By SHARON GINN
© St. Petersburg Times,
published June 22, 2001
As many years as it has been around, Fox retains, and relishes, its reputation as an upstart that likes to do its own thing.
Diehard NASCAR fans, then, were deeply suspicious -- even resentful -- when the network entered the racing fray in February. As fans filed into Daytona International Speedway for the Daytona 500, Fox's first Winston Cup broadcast, more than a few of them shouted obscenities at the Fox trailer as they passed by.
Even veteran race announcer Mike Joy had to be convinced.

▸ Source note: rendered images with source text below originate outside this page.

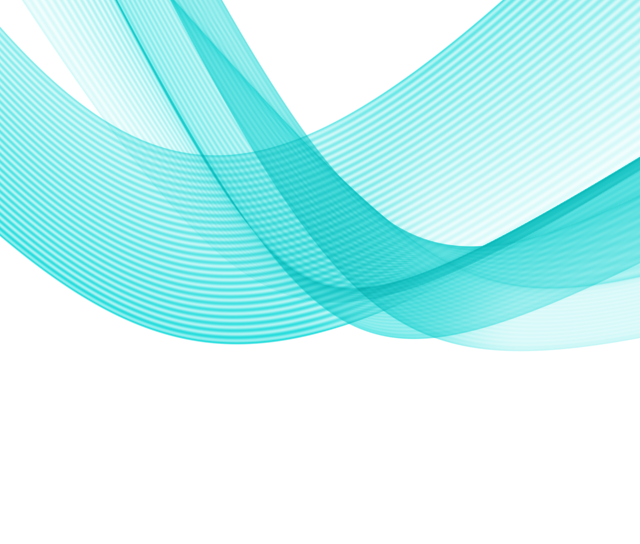
Reproduce this background procedurally as a Shadertoy shader.

```glsl
// Translucent turquoise ribbons of fine strands, sweeping in curves over white.

// Canvas is 7.68 wide and 6.54 deep, with depth measured down from the top.
const vec2 CANVAS = vec2(7.68, 6.54);
const vec3 TURQUOISE = vec3(0.12, 0.86, 0.86);

// Rounded valley: two slopes that meet at a corner, softened by a radius.
float valley(float x, vec2 corner, float leftSlope, float rightSlope, float radius) {
    float t = x - corner.x;
    return corner.y - 0.5 * ((rightSlope - leftSlope) * t
        + (rightSlope + leftSlope) * sqrt(t * t + radius * radius));
}

// Approximate distance to a level set, in canvas units.
float levelDistance(float level, float pixel) {
    vec2 slope = vec2(dFdx(level), dFdy(level));
    return level * pixel / max(length(slope), 1e-5);
}

// Light passing through a ribbon between two curves. The opacities are
// (upper, lower) pairs, blended from left to right around the turn.
vec3 ribbon(vec2 p, float curveA, float curveB, vec2 leftOpacity, vec2 rightOpacity,
            float turn, float strands, float contrast) {
    float pixel = CANVAS.y / iResolution.y;
    float upper = min(curveA, curveB);
    float lower = max(curveA, curveB);
    float fromUpper = levelDistance(p.y - upper, pixel);
    float fromLower = levelDistance(lower - p.y, pixel);
    float inside = smoothstep(-pixel, pixel, fromUpper) * smoothstep(-pixel, pixel, fromLower);

    float across = clamp((p.y - upper) / max(lower - upper, 0.02), 0.0, 1.0);
    vec2 opacity = mix(leftOpacity, rightOpacity, smoothstep(turn - 0.9, turn + 0.9, p.x));
    float body = mix(opacity.x, opacity.y, across);

    // Strands melt into an even tone where they are too fine to draw.
    float phase = across * strands;
    float visible = 1.0 - smoothstep(0.25, 0.7, fwidth(phase));
    body *= 1.0 + contrast * visible * cos(6.28318 * phase);

    // Strands gather at both rims.
    float rim = exp(-max(fromUpper, 0.0) / 0.035) * (0.08 + 0.4 * opacity.x)
              + exp(-max(fromLower, 0.0) / 0.035) * (0.08 + 0.4 * opacity.y);
    return mix(vec3(1.0), TURQUOISE, inside * clamp(body + rim, 0.0, 0.95));
}

void mainImage(out vec4 fragColor, in vec2 fragCoord) {
    vec2 p = fragCoord / iResolution.xy * CANVAS;
    p.y = CANVAS.y - p.y;

    // Guiding curves
    float sweepTop = valley(p.x, vec2(1.85, 6.70), 1.9, 1.2, 3.2);
    float sweepBase = valley(p.x, vec2(2.05, 7.14), 1.3, 0.77, 3.0);
    float veilBase = valley(p.x, vec2(3.2, 5.6), 1.7, 0.7, 1.8);
    float foldTop = valley(p.x, vec2(3.5, 4.88), 2.1, 0.66, 1.2);
    float foldBase = valley(p.x, vec2(3.9, 5.87), 2.1, 0.6, 1.6);
    float crest = valley(p.x, vec2(4.6, 4.95), 2.1, 0.65, 1.7);
    float bandTop = valley(p.x, vec2(5.68, 4.577), 1.2, 0.4, 1.6);
    float bandBase = valley(p.x, vec2(4.3, 5.768), 2.2, 0.336, 1.8);

    // Broad sweep, then the veil and the dark fold
    vec3 color = vec3(1.0);
    color *= ribbon(p, sweepTop, sweepBase, vec2(0.34, 0.65), vec2(0.48, 0.07), 4.4, 28.0, 0.45);
    color *= ribbon(p, foldTop, veilBase, vec2(0.32, 0.08), vec2(0.45, 0.4), 4.2, 14.0, 0.5);
    color *= ribbon(p, foldTop, foldBase, vec2(0.55, 0.5), vec2(0.62, 0.3), 5.5, 16.0, 0.1);

    // Lined slope, bright crest and the solid band
    color *= ribbon(p, crest, foldTop, vec2(0.3, 0.45), vec2(0.4, 0.4), 5.0, 22.0, 0.3);
    color *= ribbon(p, crest, bandTop, vec2(0.2, 0.25), vec2(0.45, 0.35), 4.6, 8.0, 0.15);
    color *= ribbon(p, bandTop, bandBase, vec2(0.6, 0.5), vec2(0.16, 0.16), 5.4, 16.0, 0.12);

    fragColor = vec4(color, 1.0);
}
```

When his new bosses, Fox Sports chairman David Hill and president Ed Goren, told him about "Crank It Up," a segment where announcers stop talking so fans can listen to the engines roar, "I've got to be honest," Joy said in a conference call Wednesday, "I said, "What the hell is this? You have got to be kidding me.'
"I thought this was the equivalent of (Fox's much-lampooned) glowing puck at first," he added, prompting mock cries of outrage from his bosses and colleagues. "Then we tried it. And for a lot of reasons it worked and has become a big hit with the fans. We like it too."
It wasn't just "Crank It Up" that won fans over. They overlooked the network's slow response to Dale Earnhardt's death at Daytona and embraced the race coverage itself, coming back week after week. Overall ratings for the first half of the Winston Cup season are up 17 percent, leveling off only somewhat since the tumultuous early weeks of the season.
"To see everything come together this year as well as it has was terribly gratifying," Hill said. "And it's really nice when you put your heart and effort into a project and then the entire country responds the way that they have with the ratings. ... I am positive, and I've said this before, that in the year 2020, when you look back to 2001's Fox/FX, NBC, Turner contract, it will be the start of when the (popularity) graphs take off."
While Fox Sports Net will continue with its weekday show, Totally NASCAR, Fox will end its NASCAR season with Sunday's Dodge-Save Mart 350, yielding to NBC and Turner to finish up 2001.
NEW ROLE FOR VETTEL: Familiar University of Florida broadcaster Larry Vettel is Sunshine's new play-by-play announcer for its productions of Gators football games. He will join analyst Nat Moore in the booth, replacing David Steele, who often has had to miss games because of his commitment to the Orlando Magic. The games air statewide Sunday mornings at 8 during the "Breakfast with the Gators" segment.
BOXING GETS PERSONAL: Beginning Aug. 3, boxing legend Sugar Ray Leonard will join with ESPN to promote ESPN2's Friday Night Fights. His goal? To not just produce compelling matchups, but "start promoting the fighter, not just the fight," he said, something rarely seen these days.
"When I was fighting on Wide World of Sports, they actually told stories and answered three questions for the fans: Who they are, where are they from, why are they competing," Leonard said. "They created caring fans, and caring fans are the best fans."
FINE TUNING: The Cal Ripken farewell tour begins Sunday at 7 p.m., when ESPN Classic will air the 1995 Angels-at-Orioles game when Ripken broke Lou Gehrig's streak by playing his 2,131st straight game. ... CBS airs Road to Paris, a documentary on Lance Armstrong's U.S. Postal Service-sponsored cycling team, at 3 p.m. Saturday.